▶ [Action item]:
Each line holding the string "STEP" is to be copied from the data.

▶ [Given information]:
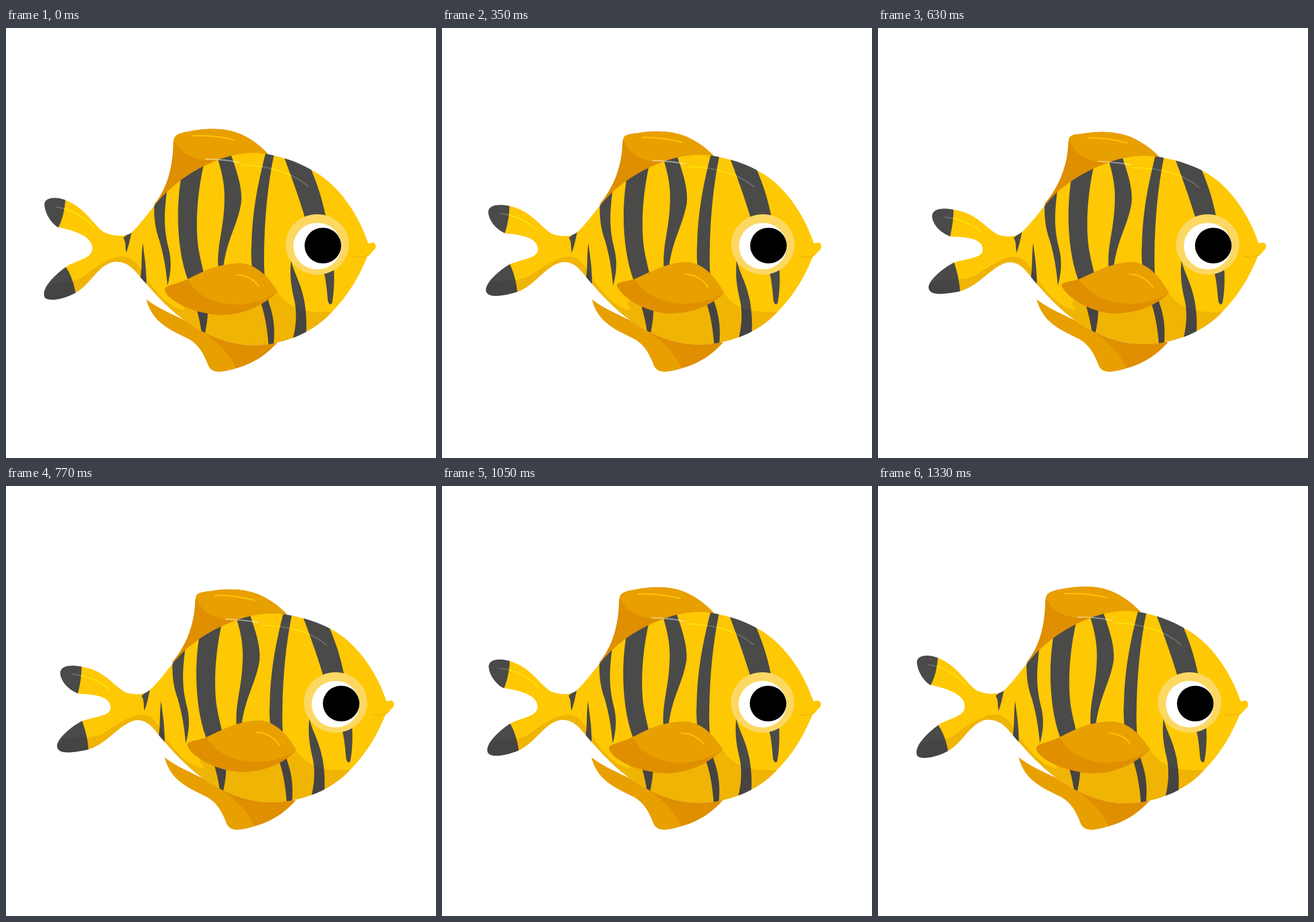
An HTML page that plays this animation: 748x748 px, repeating every 1.4 s.

```html
<!DOCTYPE html>
<html lang="en">
<head>
<meta charset="utf-8">
<title>Swimming fish</title>
<style>
  html, body { margin: 0; width: 100%; height: 100%; overflow: hidden; background: #fff; }
  svg { display: block; width: 100%; height: 100%; }
  .dark { fill: #df8f00; }
  .light { fill: #e89f00; }
  .stripes { fill: #4a4a48; }
  .shade { fill: #f1e6ec; mix-blend-mode: multiply; }
  .line { fill: none; stroke-width: 2.2; stroke-linecap: round; }
  .gold { stroke: #fdc407; }
  .gleam { stroke: #fff; stroke-opacity: .45; }
  .shine { mix-blend-mode: overlay; }
</style>
</head>
<body>
<svg viewBox="0 0 748 748">
  <defs><clipPath id="inside"><use href="#skin"/></clipPath></defs>
  <g id="fish">
    <!-- top fin -->
    <path class="dark" data-peak="560"
      d="M257 308 C282 277 289 240 290 203 C290 189 296 183 320 179 C355 172 386 174 408 184 C430 194 444 206 457 220 L400 250Z"
      data-to="M256 308 C284 275 297 240 299 203 C300 189 304 185 324 184 C355 178 386 181 408 190 C430 200 444 211 457 224 L400 250Z"/>
    <path class="light" data-peak="560"
      d="M291 194 C293 185 302 182 320 179 C355 172 386 174 408 184 C430 194 444 206 457 220 L400 236 L370 228 C332 233 303 222 291 194Z"
      data-to="M300 194 C301 186 308 185 324 184 C355 178 386 181 408 190 C430 200 444 211 457 224 L400 240 L374 233 C338 236 312 223 300 194Z"/>
    <path class="line gold" data-peak="560"
      d="M324 187 C350 186 375 189 397 194" data-to="M334 191 C358 191 380 194 401 200"/>

    <!-- bottom fin -->
    <path class="light" d="M244 472 C270 492 300 502 330 518 L400 535 L472 547 C450 572 425 585 400 592 Q385 597 371 598 C361 598 354 594 351 585 C344 566 334 550 318 541 C290 527 255 515 244 472Z"/>
    <path class="dark" d="M318 512 C355 535 388 560 400 592 C425 585 450 572 472 547 L400 530Z"/>

    <!-- body and tail -->
    <g clip-path="url(#inside)">
      <path id="skin" fill="#fec804" data-peak="630"
        d="M630 374 C614 325 578 270 530 246 C500 229 460 217 428 217 C370 219 310 255 279 286 C255 309 240 335 217 357 C205 364 185 362 170 355 C150 340 133 305 94 296 C78 293 66 297 67 308 C69 325 80 340 90 346 C112 351 150 360 150 383 C150 402 125 402 104 416 C85 430 62 452 67 468 C70 476 95 475 121 461 C147 447 160 412 187 407 C215 404 226 426 243 444 C270 475 295 500 325 518 C365 543 400 552 430 552 C482 552 535 530 567 494 C600 460 615 430 629 397 C636 394 636 389 640 387 C645 382 644 374 638 373 C635 373 633 375 630 374Z"
        data-to="M630 374 C614 325 578 270 530 247 C500 232 460 222 428 222 C370 224 310 258 279 286 C255 309 240 335 217 356 C206 365 186 363 176 359 C152 345 140 322 100 316 C78 312 62 315 62 328 C64 345 80 358 95 363 C117 364 150 364 150 386 C150 400 125 400 100 408 C80 418 55 440 56 452 C58 466 80 464 111 458 C145 448 165 415 193 408 C217 405 227 426 243 444 C270 475 295 500 325 518 C365 542 400 550 430 550 C482 550 535 529 567 494 C600 460 615 430 629 397 C636 394 636 389 640 387 C645 382 644 374 638 373 C635 373 633 375 630 374Z"/>
      <g class="stripes">
        <path data-peak="630" d="M50 280 L104 290 C103 315 98 335 89 350 L50 350Z"
          data-to="M45 300 L99 310 C100 330 97 348 92 368 L45 368Z"/>
        <path data-peak="630" d="M50 412 L101 412 C112 425 119 445 122 466 L50 490Z"
          data-to="M40 404 L99 404 C106 425 110 440 111 465 L40 480Z"/>
        <path d="M204 365 L219 353 C215 370 214 378 209 391 C207 380 209 372 204 365Z"/>
        <path d="M238 374 C241 400 245 420 244 450 L234 434 C237 415 235 395 238 374Z"/>
        <path d="M258 295 L281 275 C275 320 274 345 282 380 C289 405 287 425 281 448 C278 415 274 395 267 370 C258 345 257 325 258 295Z"/>
        <path d="M306 253 L346 230 C334 275 328 340 335 385 C340 415 350 440 351 480 C352 505 348 520 346 532 Q342 534 340 528 C336 500 325 465 316 437 C297 385 295 310 306 253Z"/>
        <path d="M366 220 L389 214 C402 250 412 280 409 305 C402 345 385 365 378 416 L369 416 C367 375 379 350 380 300 C381 270 374 245 366 220Z"/>
        <path d="M453 212 L468 212 C457 262 450 320 449 390 C448 430 452 460 458 480 C467 505 468 530 465 556 L457 556 C455 525 450 495 442 475 C430 440 425 410 427 380 C428 320 438 270 453 212Z"/>
        <path d="M481 218 L527 238 C545 277 555 315 560 350 L570 415 C572 440 570 465 567 479 Q563 484 560 475 C558 455 557 440 553 425 L523 340 C514 308 498 262 481 218Z"/>
        <path d="M496 404 C500 425 512 440 519 475 C523 500 523 515 522 533 L499 541 C505 518 506 495 502 475 C496 450 493 430 496 404Z"/>
      </g>
      <path class="shade" data-peak="630"
        d="M50 462 C80 430 112 455 142 426 C168 407 190 395 208 398 C230 402 240 430 255 450 C270 470 285 482 302 489 C312 493 313 489 308 484 C300 474 320 460 350 450 L470 455 C485 480 505 497 567 494 L600 500 L560 570 L300 570 L220 470 L60 490Z"
        data-to="M40 452 C75 428 112 446 142 428 C168 410 190 396 209 398 C230 402 240 430 255 450 C270 470 285 482 302 489 C312 493 313 489 308 484 C300 474 320 460 350 450 L470 455 C485 480 505 497 567 494 L600 500 L560 570 L300 570 L220 470 L50 485Z"/>
    </g>
    <path class="line gleam shine" data-peak="630"
      d="M87 311 C113 314 138 329 153 347" data-to="M84 329 C108 331 130 341 147 354"/>
    <path class="line gleam" data-peak="630"
      d="M347 228 C367 228 386 229 405 234" data-to="M351 232 C371 233 389 234 407 238"/>
    <path class="line gleam shine" data-peak="630"
      d="M411 238 C455 239 500 252 526 276" data-to="M413 243 C457 243 500 254 526 277"/>
    <path class="line" stroke="#e9a900" style="stroke-width:1" d="M604 397 Q617 401 631 395"/>

    <!-- eye -->
    <ellipse cx="541.5" cy="376.5" rx="55" ry="52.5" fill="#fcd863"/>
    <ellipse cx="541.5" cy="379.5" rx="41.5" ry="40.5" fill="#fff"/>
    <ellipse cx="551.2" cy="378.5" rx="31.8" ry="31"/>

    <!-- side fin -->
    <path class="dark" data-peak="490"
      d="M273 458 C272 449 293 448 315 437 C350 418 375 410 408 410 C440 412 460 440 472 458 C440 490 400 501 370 500 C320 497 277 476 273 458Z"
      data-to="M289 447 C289 440 305 441 325 435 C355 420 380 407 412 407 C442 410 463 440 474 461 C445 490 405 497 375 496 C335 493 295 465 289 447Z"/>
    <path class="light" data-peak="490"
      d="M315 437 C350 418 375 410 408 410 C440 412 460 440 472 458 C430 490 345 495 315 437Z"
      data-to="M318 437 C355 420 380 407 412 407 C442 410 463 440 474 461 C430 490 350 487 318 437Z"/>
    <path class="line gold" data-peak="490"
      d="M400 430 C418 430 431 439 438 449" data-to="M406 428 C424 428 439 439 447 451"/>
  </g>
</svg>
<script>
  const LOOP = 1400, STEP = 70, SWAY = 32.7;
  const fish = document.getElementById('fish');
  const numbers = s => s.match(/[\d.]+/g).map(Number);

  const parts = [...document.querySelectorAll('[data-to]')].map(el => {
    const d = el.getAttribute('d');
    return { el, d, to: numbers(el.dataset.to), from: numbers(d), peak: +el.dataset.peak };
  });

  // 0..1 cosine swing, highest at time `peak`
  const swing = (t, peak) => (1 + Math.cos((t - peak) / LOOP * 2 * Math.PI)) / 2;

  function draw(now) {
    const t = Math.floor(now % LOOP / STEP) * STEP;
    fish.setAttribute('transform', `translate(${SWAY * swing(t, 695)})`);
    for (const { el, d, from, to, peak } of parts) {
      const u = swing(t, peak);
      let i = 0;
      el.setAttribute('d', d.replace(/[\d.]+/g, () => {
        const v = from[i] + (to[i] - from[i]) * u;
        i++;
        return v.toFixed(2);
      }));
    }
  }

  let start;
  function tick(now) {
    start ??= now;
    draw(now - start);
    requestAnimationFrame(tick);
  }
  draw(0);
  requestAnimationFrame(tick);
</script>
</body>
</html>
```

▶ [Expected output]:
  const LOOP = 1400, STEP = 70, SWAY = 32.7;
    const t = Math.floor(now % LOOP / STEP) * STEP;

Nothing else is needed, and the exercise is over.